NASA's noise-reduction tech to make quieter airports a reality
Washington: Aiming to reduce aircraft noise for communities that live near airports, NASA has successfully tested new noise reduction technologies on a series of Acoustic Research Measurement (ARM) flight, and managed to cut airframe noise during landing by more than 70 per cent.
The ARM flights, which concluded in May, at NASA's Armstrong Flight Research Center in California, tested technology to address airframe noise, or noise that is produced by non-propulsive parts of the aircraft, during landing.
NASA successfully combined several technologies including Landing Gear Noise Reduction, landing gear cavity treatments, and the Adaptive Compliant Trailing Edge flexible wing flap, on various airframe components of a Gulfstream III research aircraft to achieve a greater than 70 per cent reduction in airframe noise.
"This airframe noise reduction produced by NASA technology is definitely momentous, and the best part is that it directly benefits the public," ARM Project Manager Kevin Weinert, said in a statement.
"We are very confident that with the tested technologies we can substantially reduce total aircraft noise, and that could really make a lot of flights much quieter," added Mehdi Khorrami, an aerospace scientist at NASA's Langley Research Center in Virginia.
The Gulfstream III research aircraft flew at an altitude of 350 feet, over an 185-sensor microphone array deployed on the Rogers Dry Lake at Edwards Air Force Base in California.
The Landing Gear Noise Reduction technology element addressed airframe noise caused by airflow moving past the landing gear on approach.
Another area of focus was landing gear cavities, also a known cause of airframe noise. These are the regions where the landing gear deploys from the main body of an aircraft, typically leaving a large cavity where airflow can get pulled in, creating noise.
NASA applied two concepts to these sections, including a series of chevrons placed near the front of the cavity with a sound-absorbing foam at the trailing wall, as well as a net that stretched across the opening of the main landing gear cavity.
This altered the airflow and reduced the noise resulting from the interactions between the air, the cavity walls, and its edges, the report said.
To reduce wing flap noise, NASA used an experimental, flexible flap, which investigated the potential for flexible, seamless flaps to increase aerodynamic efficiency.

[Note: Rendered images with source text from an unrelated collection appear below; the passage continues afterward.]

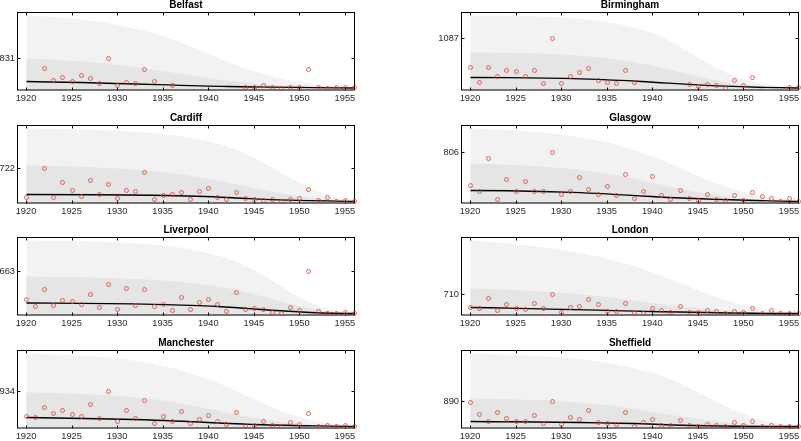
<!DOCTYPE html>
<html lang="en">
<head>
<meta charset="utf-8">
<title>Observations by city, 1920 to 1956</title>
<style>
:root { --paper: #fff; --ink: #000; --label: #262626; --outer: #f2f2f2; --inner: #e5e5e5; --point: #e0402f; }
* { box-sizing: border-box; margin: 0; }
html, body { width: 801px; height: 441px; overflow: hidden; background: var(--paper); }
body { font: 9.3px "Liberation Sans", Arial, sans-serif; color: var(--label); }
.shared { position: absolute; width: 0; height: 0; }
.charts { display: grid; grid-template-columns: 338px 338px; grid-auto-rows: 103px; column-gap: 106px; row-gap: 9.6px; padding-left: 17px; }
.chart h2 { height: 12px; font-size: 10px; line-height: 10px; text-align: center; color: var(--ink); }
.plot { position: relative; height: 79px; }
.plot svg { display: block; width: 338px; height: 79px; overflow: visible; }
.level { position: absolute; right: 100%; top: var(--at); margin: -6px 2px 0 0; line-height: 13px; }
.years { display: flex; justify-content: space-between; width: 341px; height: 12px; margin-left: -2px; line-height: 15px; }
.years span { width: 22px; text-align: center; }
.outer { fill: var(--outer); }
.inner { fill: var(--inner); }
.median { fill: none; stroke: var(--ink); stroke-width: 1.3; }
.observed { fill: none; stroke: none; marker: url(#point); }
.axes, .tick { fill: none; stroke: var(--ink); stroke-width: 1; }
</style>
</head>
<body>
<svg class="shared" aria-hidden="true">
  <defs>
    <marker id="point" markerUnits="userSpaceOnUse" markerWidth="6" markerHeight="6" viewBox="-3 -3 6 6" overflow="visible"><circle r="2" fill="none" stroke="#e0402f" stroke-width=".8"/></marker>
    <g id="axes" class="axes">
      <rect width="337" height="77.5"/>
      <path d="M9 0v3M55 0v3M100 0v3M146 0v3M191 0v3M237 0v3M282 0v3M328 0v3M9 78v-3M55 78v-3M100 78v-3M146 78v-3M191 78v-3M237 78v-3M282 78v-3M328 78v-3"/>
    </g>
    <path id="level" class="tick" d="M0 0h3M337 0h-3"/>
  </defs>
</svg>
<main class="charts">
  <section class="chart">
    <h2>Belfast</h2>
    <div class="plot">
      <span class="level" style="--at:46px">831</span>
      <svg viewBox="-.5 -.5 338 79">
        <path class="outer" d="M9 3C60 5 108 11 150 25S240 72 337 75V78H9Z"/>
        <path class="inner" d="M9 46C80 48 130 56 180 64S280 75 337 76V78H9Z"/>
        <path class="median" d="M9 69C80 70 160 73 210 74S290 75 337 75.5"/>
        <use href="#axes"/><use href="#level" y="46"/>
        <polyline class="observed" points="27,56 36,68 45,65 55,69 64,63 73,66 82,71 91,46 100,73 109,70 118,71 127,57 137,69 155,73 228,75 237,75 246,73 255,75 264,76 273,75 282,75 291,57 301,75 310,76 319,75 328,75 337,75"/>
      </svg>
    </div>
    <div class="years"><span>1920</span><span>1925</span><span>1930</span><span>1935</span><span>1940</span><span>1945</span><span>1950</span><span>1955</span></div>
  </section>
  <section class="chart">
    <h2>Birmingham</h2>
    <div class="plot">
      <span class="level" style="--at:26px">1087</span>
      <svg viewBox="-.5 -.5 338 79">
        <path class="outer" d="M9 3C80 3 140 5 180 17C235 33 250 72 337 75V78H9Z"/>
        <path class="inner" d="M9 40C90 40 140 43 185 52S260 74 337 76V78H9Z"/>
        <path class="median" d="M9 65C80 65 130 66 180 69S260 75 337 75.5"/>
        <use href="#axes"/><use href="#level" y="26"/>
        <polyline class="observed" points="9,55 18,70 27,55 36,64 45,58 55,59 64,64 73,58 82,71 91,26 100,71 109,64 118,60 127,56 137,68 146,70 155,71 164,58 173,70 228,72 237,74 246,72 255,73 264,76 273,68 282,73 291,65 328,75 337,75"/>
      </svg>
    </div>
    <div class="years"><span>1920</span><span>1925</span><span>1930</span><span>1935</span><span>1940</span><span>1945</span><span>1950</span><span>1955</span></div>
  </section>
  <section class="chart">
    <h2>Cardiff</h2>
    <div class="plot">
      <span class="level" style="--at:43px">722</span>
      <svg viewBox="-.5 -.5 338 79">
        <path class="outer" d="M9 3C80 4 150 5 200 18C255 33 280 68 337 75V78H9Z"/>
        <path class="inner" d="M9 40C90 41 150 45 200 55S285 74 337 76V78H9Z"/>
        <path class="median" d="M9 69C90 69 160 69 210 72S290 75 337 76"/>
        <use href="#axes"/><use href="#level" y="43"/>
        <polyline class="observed" points="9,72 27,43 36,72 45,57 55,65 64,71 73,55 82,69 91,59 100,73 109,65 118,66 127,47 137,74 146,70 155,69 164,67 173,74 182,66 191,63 200,72 209,74 219,67 228,73 237,74 246,75 255,74 264,76 273,74 282,73 291,64 301,75 310,72 319,76 328,75 337,76"/>
      </svg>
    </div>
    <div class="years"><span>1920</span><span>1925</span><span>1930</span><span>1935</span><span>1940</span><span>1945</span><span>1950</span><span>1955</span></div>
  </section>
  <section class="chart">
    <h2>Glasgow</h2>
    <div class="plot">
      <span class="level" style="--at:27px">806</span>
      <svg viewBox="-.5 -.5 338 79">
        <path class="outer" d="M9 3C70 5 130 9 180 27C235 46 265 71 337 75V78H9Z"/>
        <path class="inner" d="M9 38C90 40 140 45 190 57S285 75 337 76V78H9Z"/>
        <path class="median" d="M9 65C90 65 140 68 190 71S285 75 337 76"/>
        <use href="#axes"/><use href="#level" y="27"/>
        <polyline class="observed" points="9,60 18,66 27,33 36,74 45,54 55,66 64,56 73,66 82,66 91,27 100,69 109,66 118,52 127,64 137,69 146,61 155,70 164,49 173,73 182,66 191,51 200,70 209,74 219,65 228,73 237,75 246,69 255,74 264,75 273,70 282,75 291,67 301,71 310,73 319,76 328,73 337,76"/>
      </svg>
    </div>
    <div class="years"><span>1920</span><span>1925</span><span>1930</span><span>1935</span><span>1940</span><span>1945</span><span>1950</span><span>1955</span></div>
  </section>
  <section class="chart">
    <h2>Liverpool</h2>
    <div class="plot">
      <span class="level" style="--at:34px">663</span>
      <svg viewBox="-.5 -.5 338 79">
        <path class="outer" d="M9 3C90 4 160 4 210 21C265 40 280 73 337 75V78H9Z"/>
        <path class="inner" d="M9 39C90 40 150 41 200 49S280 74 337 76V78H9Z"/>
        <path class="median" d="M9 65.5C90 66 150 66 200 69S280 76 337 76"/>
        <use href="#axes"/><use href="#level" y="34"/>
        <polyline class="observed" points="9,62 18,69 27,52 36,68 45,63 55,64 64,67 73,57 82,70 91,47 100,72 109,51 118,68 127,52 137,69 146,67 155,73 164,60 173,72 182,65 191,62 200,67 209,74 219,55 228,72 237,71 246,72 255,75 264,76 273,70 282,73 291,34 301,74 310,76 319,76 328,75 337,76"/>
      </svg>
    </div>
    <div class="years"><span>1920</span><span>1925</span><span>1930</span><span>1935</span><span>1940</span><span>1945</span><span>1950</span><span>1955</span></div>
  </section>
  <section class="chart">
    <h2>London</h2>
    <div class="plot">
      <span class="level" style="--at:57px">710</span>
      <svg viewBox="-.5 -.5 338 79">
        <path class="outer" d="M9 3C70 7 130 14 180 31C235 50 265 71 337 75V78H9Z"/>
        <path class="inner" d="M9 51C80 53 130 57 180 64S285 75 337 76V78H9Z"/>
        <path class="median" d="M9 70C90 71 140 73 190 74S285 76 337 76"/>
        <use href="#axes"/><use href="#level" y="57"/>
        <polyline class="observed" points="9,70 18,71 27,61 36,73 45,67 55,71 64,72 73,66 82,71 91,57 100,75 109,70 118,69 127,62 137,67 146,74 155,74 164,66 173,75 182,76 191,71 200,73 209,75 219,69 228,75 237,75 246,73 255,74 264,76 273,74 282,75 291,71 301,76 310,73 319,76 328,76 337,76"/>
      </svg>
    </div>
    <div class="years"><span>1920</span><span>1925</span><span>1930</span><span>1935</span><span>1940</span><span>1945</span><span>1950</span><span>1955</span></div>
  </section>
  <section class="chart">
    <h2>Manchester</h2>
    <div class="plot">
      <span class="level" style="--at:41px">934</span>
      <svg viewBox="-.5 -.5 338 79">
        <path class="outer" d="M9 3C80 5 130 8 180 25C235 43 265 72 337 75V78H9Z"/>
        <path class="inner" d="M9 42C90 43 140 47 190 58S280 75 337 76V78H9Z"/>
        <path class="median" d="M9 67C90 68 140 69 190 72S280 75 337 76"/>
        <use href="#axes"/><use href="#level" y="41"/>
        <polyline class="observed" points="9,66 18,67 27,57 36,63 45,60 55,64 64,66 73,54 82,68 91,41 100,71 109,60 118,68 127,50 137,73 146,66 155,71 164,61 173,73 182,69 191,65 200,71 209,74 219,62 228,75 237,75 246,71 255,75 264,76 273,72 282,74 291,63 301,76 310,75 319,76 328,75 337,76"/>
      </svg>
    </div>
    <div class="years"><span>1920</span><span>1925</span><span>1930</span><span>1935</span><span>1940</span><span>1945</span><span>1950</span><span>1955</span></div>
  </section>
  <section class="chart">
    <h2>Sheffield</h2>
    <div class="plot">
      <span class="level" style="--at:51px">890</span>
      <svg viewBox="-.5 -.5 338 79">
        <path class="outer" d="M9 3C80 5 140 7 190 22C250 41 270 71 337 75V78H9Z"/>
        <path class="inner" d="M9 48C90 49 140 52 190 61S285 75 337 76V78H9Z"/>
        <path class="median" d="M9 71C90 71.5 150 72 200 74S285 76 337 76"/>
        <use href="#axes"/><use href="#level" y="51"/>
        <polyline class="observed" points="9,52 18,64 27,71 36,62 45,68 55,71 64,71 73,65 82,73 91,51 100,74 109,67 118,69 127,60 137,72 146,73 155,74 164,62 173,76 182,72 191,69 200,75 209,75 219,70 228,75 237,76 246,74 255,75 264,76 273,72 282,75 291,71 301,76 310,75 319,76 328,76 337,76"/>
      </svg>
    </div>
    <div class="years"><span>1920</span><span>1925</span><span>1930</span><span>1935</span><span>1940</span><span>1945</span><span>1950</span><span>1955</span></div>
  </section>
</main>
</body>
</html>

"While there are obvious potential economic gains for the industry, this benefits the people who live near major airports, and have to deal with the noise of aircraft coming in to land. This could greatly reduce the noise impact on these communities," Weinert said.